> Activity
When you reach the line in the data below that contains "--ink: #2a292c;", please start repeating lines exactly, and stop after the line that contains "</clipPath>", repeating nothing else.

Start of Data shown

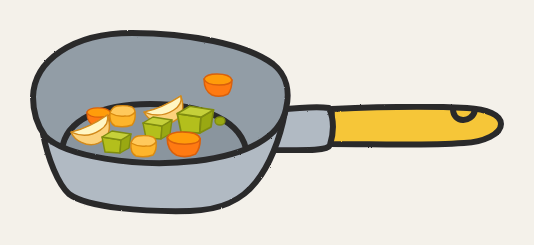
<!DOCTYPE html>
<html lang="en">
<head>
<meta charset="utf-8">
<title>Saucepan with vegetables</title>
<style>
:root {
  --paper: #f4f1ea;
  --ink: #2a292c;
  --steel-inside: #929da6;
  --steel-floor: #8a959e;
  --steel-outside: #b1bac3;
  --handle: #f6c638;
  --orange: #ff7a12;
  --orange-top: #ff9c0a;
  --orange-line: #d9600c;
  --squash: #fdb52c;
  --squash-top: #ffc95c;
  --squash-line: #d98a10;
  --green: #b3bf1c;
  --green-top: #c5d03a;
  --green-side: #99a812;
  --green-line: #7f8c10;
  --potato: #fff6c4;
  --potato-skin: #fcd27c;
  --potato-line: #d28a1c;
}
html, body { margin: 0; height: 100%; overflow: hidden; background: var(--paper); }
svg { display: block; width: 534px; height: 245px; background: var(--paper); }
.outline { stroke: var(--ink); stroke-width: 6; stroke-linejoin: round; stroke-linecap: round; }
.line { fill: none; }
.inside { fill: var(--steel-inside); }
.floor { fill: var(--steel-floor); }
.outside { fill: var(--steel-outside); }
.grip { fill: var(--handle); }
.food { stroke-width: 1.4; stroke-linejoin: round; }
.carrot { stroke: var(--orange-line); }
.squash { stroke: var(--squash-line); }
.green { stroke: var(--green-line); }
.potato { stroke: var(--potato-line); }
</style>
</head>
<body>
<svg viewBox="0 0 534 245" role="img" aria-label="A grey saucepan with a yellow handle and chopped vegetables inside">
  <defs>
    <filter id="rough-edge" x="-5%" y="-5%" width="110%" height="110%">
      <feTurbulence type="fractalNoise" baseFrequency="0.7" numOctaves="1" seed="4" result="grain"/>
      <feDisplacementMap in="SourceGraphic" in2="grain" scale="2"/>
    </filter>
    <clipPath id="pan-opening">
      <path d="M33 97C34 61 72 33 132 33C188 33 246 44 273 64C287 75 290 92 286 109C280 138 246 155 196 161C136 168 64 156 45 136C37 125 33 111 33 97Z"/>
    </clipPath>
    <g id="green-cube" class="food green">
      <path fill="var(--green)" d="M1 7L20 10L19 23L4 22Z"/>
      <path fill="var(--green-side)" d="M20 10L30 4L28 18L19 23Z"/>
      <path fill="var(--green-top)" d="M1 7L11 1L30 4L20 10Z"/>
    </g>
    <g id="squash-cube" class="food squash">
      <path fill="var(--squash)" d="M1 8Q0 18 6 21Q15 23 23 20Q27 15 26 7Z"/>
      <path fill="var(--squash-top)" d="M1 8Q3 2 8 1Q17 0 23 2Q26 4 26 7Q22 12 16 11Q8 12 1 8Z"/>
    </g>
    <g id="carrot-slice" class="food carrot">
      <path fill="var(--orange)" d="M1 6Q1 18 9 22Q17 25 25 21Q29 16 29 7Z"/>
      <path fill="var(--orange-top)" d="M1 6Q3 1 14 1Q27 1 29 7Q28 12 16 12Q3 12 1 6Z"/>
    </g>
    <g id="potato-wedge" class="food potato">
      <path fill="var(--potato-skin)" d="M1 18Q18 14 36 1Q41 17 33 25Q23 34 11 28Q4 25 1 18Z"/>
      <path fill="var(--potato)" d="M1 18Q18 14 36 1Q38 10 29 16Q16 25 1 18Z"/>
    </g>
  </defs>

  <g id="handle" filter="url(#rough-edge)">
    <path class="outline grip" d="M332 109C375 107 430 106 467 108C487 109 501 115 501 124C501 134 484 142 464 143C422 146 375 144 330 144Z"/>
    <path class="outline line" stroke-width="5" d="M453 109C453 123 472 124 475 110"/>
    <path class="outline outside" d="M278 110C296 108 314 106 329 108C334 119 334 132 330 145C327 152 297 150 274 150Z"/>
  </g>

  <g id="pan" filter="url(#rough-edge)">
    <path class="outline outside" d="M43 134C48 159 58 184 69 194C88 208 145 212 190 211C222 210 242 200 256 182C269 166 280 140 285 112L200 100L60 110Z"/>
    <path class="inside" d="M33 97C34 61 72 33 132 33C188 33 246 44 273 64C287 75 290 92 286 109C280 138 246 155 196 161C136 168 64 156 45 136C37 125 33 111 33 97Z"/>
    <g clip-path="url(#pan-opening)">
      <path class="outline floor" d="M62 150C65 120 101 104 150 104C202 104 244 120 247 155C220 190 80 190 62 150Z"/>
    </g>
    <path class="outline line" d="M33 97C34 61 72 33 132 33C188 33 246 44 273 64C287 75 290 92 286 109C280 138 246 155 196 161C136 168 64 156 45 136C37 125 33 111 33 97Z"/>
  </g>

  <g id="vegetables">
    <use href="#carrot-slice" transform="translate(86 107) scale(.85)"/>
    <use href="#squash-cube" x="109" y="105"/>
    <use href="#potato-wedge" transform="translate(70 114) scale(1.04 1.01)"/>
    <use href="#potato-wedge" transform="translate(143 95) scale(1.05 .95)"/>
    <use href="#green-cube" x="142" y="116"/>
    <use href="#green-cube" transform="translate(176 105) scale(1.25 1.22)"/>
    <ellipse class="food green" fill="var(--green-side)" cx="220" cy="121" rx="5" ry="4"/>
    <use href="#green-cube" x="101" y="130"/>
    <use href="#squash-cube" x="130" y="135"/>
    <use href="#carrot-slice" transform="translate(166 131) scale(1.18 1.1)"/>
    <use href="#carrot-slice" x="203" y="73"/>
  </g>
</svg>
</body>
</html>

End of Data shown

> Answer section
  --ink: #2a292c;
  --steel-inside: #929da6;
  --steel-floor: #8a959e;
  --steel-outside: #b1bac3;
  --handle: #f6c638;
  --orange: #ff7a12;
  --orange-top: #ff9c0a;
  --orange-line: #d9600c;
  --squash: #fdb52c;
  --squash-top: #ffc95c;
  --squash-line: #d98a10;
  --green: #b3bf1c;
  --green-top: #c5d03a;
  --green-side: #99a812;
  --green-line: #7f8c10;
  --potato: #fff6c4;
  --potato-skin: #fcd27c;
  --potato-line: #d28a1c;
}
html, body { margin: 0; height: 100%; overflow: hidden; background: var(--paper); }
svg { display: block; width: 534px; height: 245px; background: var(--paper); }
.outline { stroke: var(--ink); stroke-width: 6; stroke-linejoin: round; stroke-linecap: round; }
.line { fill: none; }
.inside { fill: var(--steel-inside); }
.floor { fill: var(--steel-floor); }
.outside { fill: var(--steel-outside); }
.grip { fill: var(--handle); }
.food { stroke-width: 1.4; stroke-linejoin: round; }
.carrot { stroke: var(--orange-line); }
.squash { stroke: var(--squash-line); }
.green { stroke: var(--green-line); }
.potato { stroke: var(--potato-line); }
</style>
</head>
<body>
<svg viewBox="0 0 534 245" role="img" aria-label="A grey saucepan with a yellow handle and chopped vegetables inside">
  <defs>
    <filter id="rough-edge" x="-5%" y="-5%" width="110%" height="110%">
      <feTurbulence type="fractalNoise" baseFrequency="0.7" numOctaves="1" seed="4" result="grain"/>
      <feDisplacementMap in="SourceGraphic" in2="grain" scale="2"/>
    </filter>
    <clipPath id="pan-opening">
      <path d="M33 97C34 61 72 33 132 33C188 33 246 44 273 64C287 75 290 92 286 109C280 138 246 155 196 161C136 168 64 156 45 136C37 125 33 111 33 97Z"/>
    </clipPath>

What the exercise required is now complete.